Treating Psoriatic Arthritis with Biologic Drugs
Biologics, such as Enbrel, Humira and Remicade, are also considered disease-modifying antirheumatic drugs (DMARDs), which means they attempt to slow or stop the processes in the body that cause joint damage. They target a cytokine, or protein, called tumor necrosis alpha-factor (TNF-alpha) that causes psoriasis and psoriatic arthritis.
The drug Enbrel (also know by its generic name etanercept) is a TNF-alpha inhibitor that was approved for people with moderate to severe psoriatic arthritis in January 2002 and for psoriasis in April 2004. It also is approved for treating rheumatoid arthritis, ankylosing spondylitis and juvenile idiopathic arthritis.
Studies have shown that Enbrel reduced the progression of joint damage for two years among individuals with psoriatic arthritis. Treatment consists of once- or twice-weekly self-injections under the skin. The recommended dose for adults with psoriatic arthritis is 50 mg per week.
Humira (also know by its generic name adalimumab) is a TNF-alpha inhibitor approved by the FDA in October 2005 to treat psoriatic arthritis and in January 2008 to treat psoriasis. It is also approved to treat rheumatoid arthritis, juvenile idiopathic arthritis, ankylosing spondylitis and Crohn's desease.
The recommended dose for adults is 40 milligrams (mg) every other week. The drug is injected under the skin by the individual.
Remicade (also known by its generic name infliximab) was approved by the FDA in May 2005 to treat psoriatic arthritis and in September 2006 to treat psoriasis. It is also approved for ankylosing spondylitis, ulcerative colitis, rheumatoid arthritis and Crohn's disease.
During the first six weeks of treating psoriatic arthritis with Remicade, individuals receive 5 mg of the drug per kilogram (kg) of body weight in three infusions in a doctor's office. After the first three treatments, individuals continue to receive Remicade infusions at regular intervals of eight weeks. Similar to Enbrel and Humira, Remicade is an anti-TNF-alpha drug.

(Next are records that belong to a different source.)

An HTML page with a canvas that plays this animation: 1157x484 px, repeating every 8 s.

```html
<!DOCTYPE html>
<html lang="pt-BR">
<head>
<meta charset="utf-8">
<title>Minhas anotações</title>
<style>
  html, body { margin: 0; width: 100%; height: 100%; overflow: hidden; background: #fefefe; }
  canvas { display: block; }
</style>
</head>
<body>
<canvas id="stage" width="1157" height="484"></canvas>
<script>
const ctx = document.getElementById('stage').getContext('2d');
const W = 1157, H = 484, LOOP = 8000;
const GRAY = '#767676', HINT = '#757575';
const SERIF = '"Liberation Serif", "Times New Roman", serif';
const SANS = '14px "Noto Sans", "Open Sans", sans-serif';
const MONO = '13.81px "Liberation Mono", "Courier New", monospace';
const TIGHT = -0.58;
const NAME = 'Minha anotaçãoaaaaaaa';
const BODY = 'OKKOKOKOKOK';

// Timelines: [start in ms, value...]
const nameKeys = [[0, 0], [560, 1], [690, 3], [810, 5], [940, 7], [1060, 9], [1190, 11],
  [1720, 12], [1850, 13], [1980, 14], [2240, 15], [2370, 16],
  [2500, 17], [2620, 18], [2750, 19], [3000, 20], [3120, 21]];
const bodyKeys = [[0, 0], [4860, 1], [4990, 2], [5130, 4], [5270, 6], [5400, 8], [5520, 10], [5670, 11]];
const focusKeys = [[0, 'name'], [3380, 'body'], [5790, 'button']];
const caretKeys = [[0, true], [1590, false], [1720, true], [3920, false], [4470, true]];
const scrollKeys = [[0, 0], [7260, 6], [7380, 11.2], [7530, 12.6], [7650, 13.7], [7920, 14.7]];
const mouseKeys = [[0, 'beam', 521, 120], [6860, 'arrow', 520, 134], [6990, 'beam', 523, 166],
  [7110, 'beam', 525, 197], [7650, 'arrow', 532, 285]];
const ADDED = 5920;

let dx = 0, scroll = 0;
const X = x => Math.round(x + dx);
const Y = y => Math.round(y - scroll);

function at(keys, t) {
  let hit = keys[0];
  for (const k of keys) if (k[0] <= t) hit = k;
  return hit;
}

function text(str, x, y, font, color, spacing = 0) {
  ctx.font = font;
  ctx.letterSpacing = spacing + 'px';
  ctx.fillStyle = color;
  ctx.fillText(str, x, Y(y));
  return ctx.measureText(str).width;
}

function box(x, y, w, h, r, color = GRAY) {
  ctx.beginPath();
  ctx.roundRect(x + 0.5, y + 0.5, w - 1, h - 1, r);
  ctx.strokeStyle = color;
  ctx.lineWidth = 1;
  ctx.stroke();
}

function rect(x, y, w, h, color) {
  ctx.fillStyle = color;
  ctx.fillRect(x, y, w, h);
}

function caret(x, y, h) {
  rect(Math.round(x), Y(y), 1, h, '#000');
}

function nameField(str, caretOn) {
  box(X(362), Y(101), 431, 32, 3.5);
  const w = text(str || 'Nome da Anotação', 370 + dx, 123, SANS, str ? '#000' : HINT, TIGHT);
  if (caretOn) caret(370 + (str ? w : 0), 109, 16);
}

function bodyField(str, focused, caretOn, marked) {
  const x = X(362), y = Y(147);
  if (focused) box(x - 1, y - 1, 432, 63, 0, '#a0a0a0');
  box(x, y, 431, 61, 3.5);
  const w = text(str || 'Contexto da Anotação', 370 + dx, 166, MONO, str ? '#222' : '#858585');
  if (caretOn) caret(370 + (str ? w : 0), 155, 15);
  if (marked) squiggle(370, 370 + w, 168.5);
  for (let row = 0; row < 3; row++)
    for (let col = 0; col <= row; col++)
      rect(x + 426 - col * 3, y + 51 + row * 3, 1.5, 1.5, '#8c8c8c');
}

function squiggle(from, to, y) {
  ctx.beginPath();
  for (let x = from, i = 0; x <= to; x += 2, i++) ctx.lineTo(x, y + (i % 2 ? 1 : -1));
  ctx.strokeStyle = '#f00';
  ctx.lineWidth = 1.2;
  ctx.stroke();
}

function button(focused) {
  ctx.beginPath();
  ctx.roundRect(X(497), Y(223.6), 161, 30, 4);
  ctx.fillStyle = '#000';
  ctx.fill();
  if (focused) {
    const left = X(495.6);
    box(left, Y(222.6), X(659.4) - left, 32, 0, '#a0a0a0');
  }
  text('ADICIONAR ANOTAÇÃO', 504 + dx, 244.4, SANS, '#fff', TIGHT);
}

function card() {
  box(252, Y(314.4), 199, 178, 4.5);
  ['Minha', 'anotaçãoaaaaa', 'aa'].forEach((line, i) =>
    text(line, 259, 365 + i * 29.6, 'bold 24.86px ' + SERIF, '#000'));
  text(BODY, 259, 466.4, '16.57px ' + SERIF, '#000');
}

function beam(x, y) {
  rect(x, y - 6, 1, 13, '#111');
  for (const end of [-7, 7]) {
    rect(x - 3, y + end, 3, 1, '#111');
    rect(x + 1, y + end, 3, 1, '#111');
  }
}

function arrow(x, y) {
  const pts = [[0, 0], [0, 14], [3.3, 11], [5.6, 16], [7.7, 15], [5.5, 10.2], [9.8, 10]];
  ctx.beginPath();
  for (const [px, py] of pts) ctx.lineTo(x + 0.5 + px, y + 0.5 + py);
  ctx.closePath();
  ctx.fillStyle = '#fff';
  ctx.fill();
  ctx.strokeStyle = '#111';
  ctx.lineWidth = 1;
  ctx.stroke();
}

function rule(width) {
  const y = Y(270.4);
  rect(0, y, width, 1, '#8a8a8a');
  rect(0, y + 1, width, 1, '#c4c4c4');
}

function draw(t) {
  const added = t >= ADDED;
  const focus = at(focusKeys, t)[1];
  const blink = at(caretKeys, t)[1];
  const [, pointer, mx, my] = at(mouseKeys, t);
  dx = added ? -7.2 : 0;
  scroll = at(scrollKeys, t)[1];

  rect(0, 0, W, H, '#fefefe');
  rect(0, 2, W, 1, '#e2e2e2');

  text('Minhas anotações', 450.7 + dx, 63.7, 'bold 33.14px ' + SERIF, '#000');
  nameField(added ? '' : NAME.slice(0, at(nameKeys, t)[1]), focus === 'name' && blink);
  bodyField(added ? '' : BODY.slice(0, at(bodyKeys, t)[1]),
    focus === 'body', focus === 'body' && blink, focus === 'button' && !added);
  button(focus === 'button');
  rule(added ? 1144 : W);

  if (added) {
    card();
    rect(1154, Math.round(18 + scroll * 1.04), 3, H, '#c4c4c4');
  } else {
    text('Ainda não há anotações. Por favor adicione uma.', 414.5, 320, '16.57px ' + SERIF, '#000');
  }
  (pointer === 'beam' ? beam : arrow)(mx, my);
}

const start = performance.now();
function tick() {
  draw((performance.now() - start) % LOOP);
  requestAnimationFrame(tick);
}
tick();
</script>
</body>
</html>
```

Simponi (also known by its generic name golimumab) was approved by the FDA in April 2009 to treat adults with moderate to severe psoriatic arthritis. It is also approved for rheumatoid arthritis and ankylosing spondylitis.
Patients take Simponi by giving themselves an injection under the skin. The recommended dose for patients with psoriatic arthritis is 50 mg once a month. Simponi also is a TNF-alpha inhibitor. Simponi is designed to be taken continuously to maintain improvement.
Stelara (also known by its generic name ustekinumab) was approved by the FDA in September 2009 for the treatment of moderate to severe plaque psoriasis. In September 2013 the FDA also approved Stelara to treat adults with psoriatic arthritis.
Stelara is given by injection under the skin at week 0 (the first week of treatment) and week 4, and then every 12 weeks afterwards. The recommended starting dose is 45 mg for individuals weighing 220 lbs or less, and 90 mg for those who weigh more than 220 lbs.